Sprint intends to keep offering unlimited data to its iPhone users, even after the operator rolls out its faster LTE network later this year. Sprint CEO, Dan Hesse, confirmed the plans to CNet on Wednesday, saying “I’m not anticipating the unlimited plan would change by that point. That’s our distinctive differentiator.”
My colleague, Kevin Fitchard wasn’t overly impressed by sales numbers for Sprint’s iPhone — 1.5 million last quarter — but I view them a little differently. Verizon has nearly twice customer base of Sprint and sold roughly double the number of iPhones last quarter: 3.2 million. Based on that, I’d say that Sprint’s iPhone sales are at least proportionally comparable to its main CDMA rival. Still, others wonder why someone would buy a Sprint iPhone at all.
I just don't understand why anyone would buy an iPhone 4S on a CDMA network like Sprint unless it's a rural coverage thing…—
Jim Baker (@jnb65) April 25, 2012
My response to that was likely the same as Hesse’s would be: The unlimited data plan is a very likely factor, regardless of the slower 3G speeds. Jim Baker does raise a valid point on the speeds and responded back to me that most folks don’t hit their monthly caps anyway, so the “unlimited” benefit of Sprint’s plans is muted. Perhaps, but that may change as apps use more data and consumers turn to larger screened, high-resolution phones to stream video content.
Regardless of what Baker and I think, current and potential Sprint customers will rejoice over Hesse’s confirmation that unlimited plans for the iPhone will continue into the LTE era. In a conversation with Kevin Fitchard, he noted that this really shouldn’t be a surprise.
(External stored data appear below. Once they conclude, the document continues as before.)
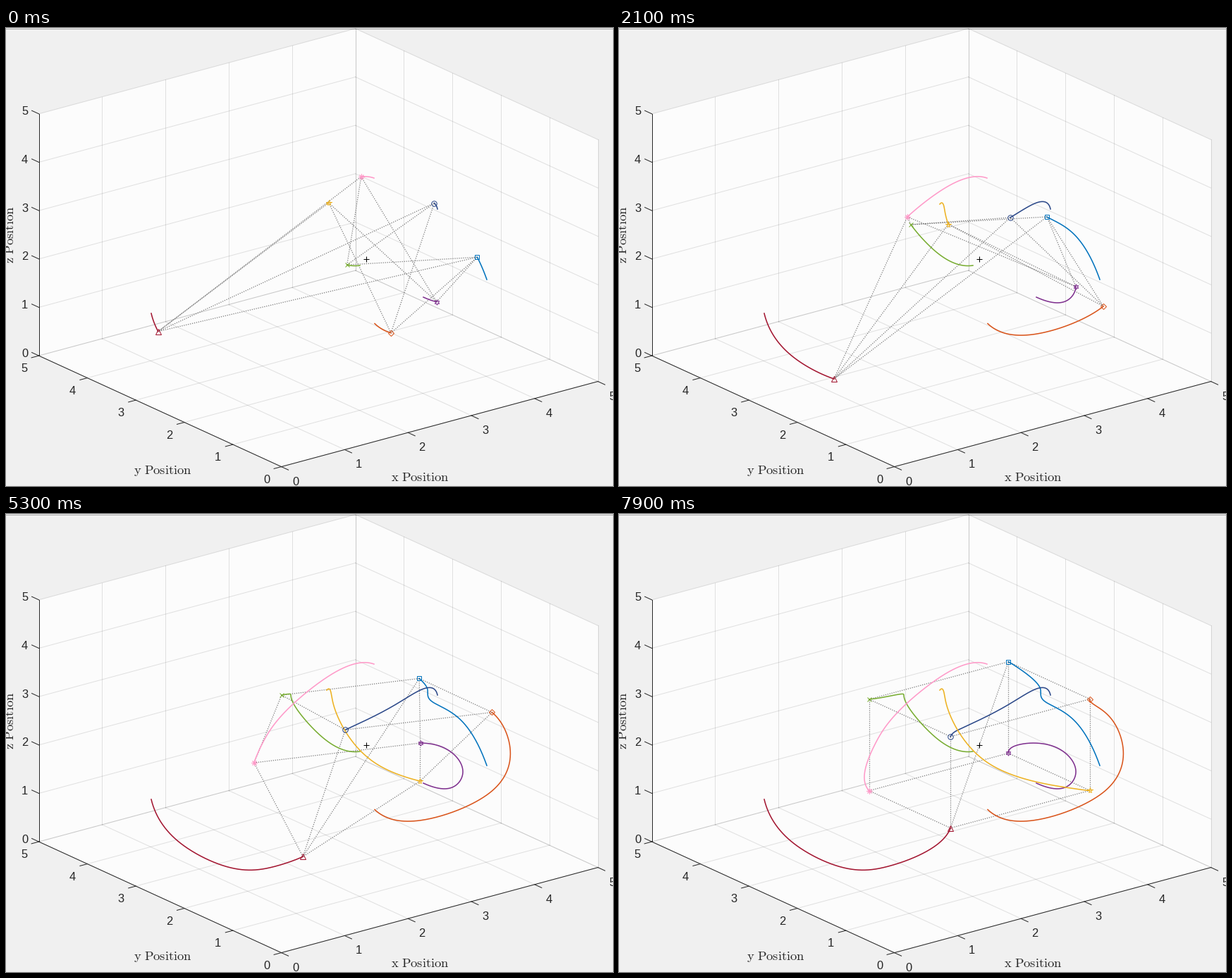
Write a matplotlib script that moves like this. It is 861x650 px and loops after 8000 ms.

```python
import numpy as np
import matplotlib
import matplotlib.pyplot as plt
from matplotlib.animation import FuncAnimation

matplotlib.rcParams["mathtext.fontset"] = "cm"

W, H, DPI = 861, 650, 64
PX = 72 / DPI  # points per pixel
FRAMES, INTERVAL = 80, 100
HELD_FRAME = 60  # repeats the picture before it
DARK = "#262626"

# Stage position of the box origin and of one unit along each axis.
ORIGIN = np.array([390.6, 622.6])
AXES = np.array([[89.8, -24.2], [-68.8, -31.5], [0, -68.65]])

fig = plt.figure(figsize=(W / DPI, H / DPI), dpi=DPI, facecolor="#f0f0f0")
ax = fig.add_axes([0, 0, 1, 1])
ax.set_xlim(0, W)
ax.set_ylim(H, 0)
ax.axis("off")


def project(x, y, z):
    return ORIGIN + np.dot((x, y, z), AXES)


def segment(a, b, **style):
    ax.plot([a[0], b[0]], [a[1], b[1]], **style)


def label(pos, text, size, **style):
    ax.text(*pos, text, fontsize=size * PX, color=DARK, ha="center",
            va="baseline", **style)


def draw_box():
    outline = [(0, 0, 0), (5, 0, 0), (5, 0, 5), (5, 5, 5), (0, 5, 5), (0, 5, 0)]
    ax.add_patch(plt.Polygon([project(*p) for p in outline],
                             facecolor="#fcfcfc", edgecolor="none"))
    segment((0, 0.5), (W, 0.5), color="#a8a8a8", lw=PX)

    grid = dict(color=DARK, alpha=0.13, lw=PX)
    for i in range(6):
        for a, b in [((i, 0, 0), (i, 5, 0)), ((0, i, 0), (5, i, 0)),
                     ((i, 5, 0), (i, 5, 5)), ((0, 5, i), (5, 5, i)),
                     ((5, i, 0), (5, i, 5)), ((5, 0, i), (5, 5, i))]:
            segment(project(*a), project(*b), **grid)

    axis = dict(color=DARK, lw=PX)
    segment(project(0, 0, 0), project(5, 0, 0), **axis)
    segment(project(0, 0, 0), project(0, 5, 0), **axis)
    segment(project(0, 5, 0), project(0, 5, 5), **axis)
    for i in range(6):
        for base, tick, offset in [((i, 0, 0), (10, 4.6), (20, 26)),
                                   ((0, i, 0), (-10.5, 2.8), (-21, 23)),
                                   ((0, 5, i), (-10, -4.6), (-20, 1.5))]:
            p = project(*base)
            segment(p, p + tick, **axis)
            label(p + offset, str(i), 16.5, family="Liberation Sans")

    for name, pos, angle in [("x", (587, 643), 0), ("y", (222.5, 633.5), 0),
                             ("z", (11.5, 293.5), 90)]:
        label(pos, rf"$\mathrm{{{name}\ Position}}$", 18.5, rotation=angle,
              rotation_mode="anchor")


CENTRE = np.array([511.3, 327.7])  # the group's centroid never moves
HALF_SIZE = np.array([1.1, 0.84, 0.945])
KNOTS = np.array([-5.5, 9, 21, 41, 63, 78])  # steps of the key points
STEPS = np.arange(KNOTS[0], KNOTS[-1] + 0.01, 0.25)


def spline(points):
    """Cubic spline with parabolic ends through the points, sampled at STEPS."""
    p = np.array(points, float)
    h = np.diff(KNOTS)
    system = (np.diag(2 * (h[:-1] + h[1:])) + np.diag(h[1:-1], 1)
              + np.diag(h[1:-1], -1))
    system[0, 0] += h[0]
    system[-1, -1] += h[-1]
    bend = np.linalg.solve(system, 6 * np.diff(np.diff(p, axis=0) / h[:, None], axis=0))
    bend = np.pad(bend, ((1, 1), (0, 0)), mode="edge")

    i = np.clip(np.searchsorted(KNOTS, STEPS, side="right") - 1, 0, len(h) - 1)
    width = h[i, None]
    b = (STEPS - KNOTS[i])[:, None] / width
    a = 1 - b
    return (a * p[i] + b * p[i + 1]
            + ((a**3 - a) * bend[i] + (b**3 - b) * bend[i + 1]) * width**2 / 6)


class Agent:
    """Travels through a few key points to its corner of the final cuboid."""

    def __init__(self, color, marker, size, corner, *keys):
        goal = CENTRE + np.dot(corner * HALF_SIZE, AXES)
        self.path = spline([*keys, goal])
        self.trail, = ax.plot([], [], color=color, lw=1.55 * PX, zorder=4)
        self.head, = ax.plot([], [], marker=marker, ms=size * PX, mfc="none",
                             mec=color, mew=PX, zorder=5)

    def move(self, step):
        n = int(np.searchsorted(STEPS, step)) + 1
        self.trail.set_data(*self.path[:n].T)
        self.pos = self.path[n - 1]
        self.head.set_data(self.pos[:1], self.pos[1:])


draw_box()
ax.plot(*CENTRE, "+", color="black", ms=8 * PX, mew=PX, zorder=6)

green = Agent("#77ac30", "x", 6, (-1, 1, 1),
              (502, 337), (452, 319.5), (414, 279), (403, 255.5), (375.5, 260))
blue = Agent("#0072bd", "s", 5.2, (1, 1, 1),
             (682, 357), (642, 289.5), (607, 268), (597.5, 247.5), (571.5, 222))
orange = Agent("#d95319", "D", 6.2, (1, -1, 1),
               (523, 419.5), (601, 432.5), (687, 395), (709, 309), (674.5, 271))
navy = Agent("#2a4788", "o", 7.5, (-1, -1, 1),
             (612, 257), (591, 248.5), (555, 269), (498, 298.5), (475, 310))
pink = Agent("#ff99c8", (8, 2, 0), 8, (-1, 1, -1),
             (522, 213), (466, 225), (409, 268), (363.5, 326), (348, 372))
purple = Agent("#7e2f8e", (6, 1, 0), 7.5, (1, 1, -1),
               (592, 382), (634, 387.5), (648, 367), (619.5, 331), (565, 328))
yellow = Agent("#edb120", "*", 8, (1, -1, -1),
               (455, 250), (461, 253.5), (467, 278.5), (523, 353), (637, 388.5))
red = Agent("#a2142f", "^", 7.5, (-1, -1, -1),
            (206, 405), (246, 466), (305, 498), (382, 500), (448, 471.5))

top = [green, blue, orange, navy]
bottom = [pink, purple, yellow, red]
agents = top + bottom
pairs = [(ring[i - 1], ring[i]) for ring in (top, bottom) for i in range(4)]
pairs += [*zip(top, bottom), (blue, red)]
links = [ax.plot([], [], color="#7a7a7a", lw=1.25 * PX, ls=(0, (1, 1.4)),
                 dash_capstyle="butt", zorder=3)[0] for _ in pairs]


def update(frame):
    step = frame if frame < HELD_FRAME else frame - 1
    for agent in agents:
        agent.move(step)
    for link, (a, b) in zip(links, pairs):
        link.set_data(*np.array([a.pos, b.pos]).T)
    return links


anim = FuncAnimation(fig, update, frames=FRAMES, interval=INTERVAL,
                     repeat=True, repeat_delay=0)
plt.show()
```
Sprint will gain network efficiencies with LTE in lieu of CDMA. Even though consumers will use the network more, it will be better equipped to handle greater demand.
Based on a TechHog article from earlier this month, Sprint had already confirmed that unlimited LTE plans would be available for the LG Viper, an Android handset, but if there was any doubt on the iPhone plans, you can dismiss it. And if Apple does offer an LTE iPhone for Sprint — which could be tricky because of the frequencies Sprint plans to use for its network — all of the U.S. operators will be competing more directly on price. I suspect Sprint will sell an even greater share of iPhones as compared to AT&T and Verizon at that point.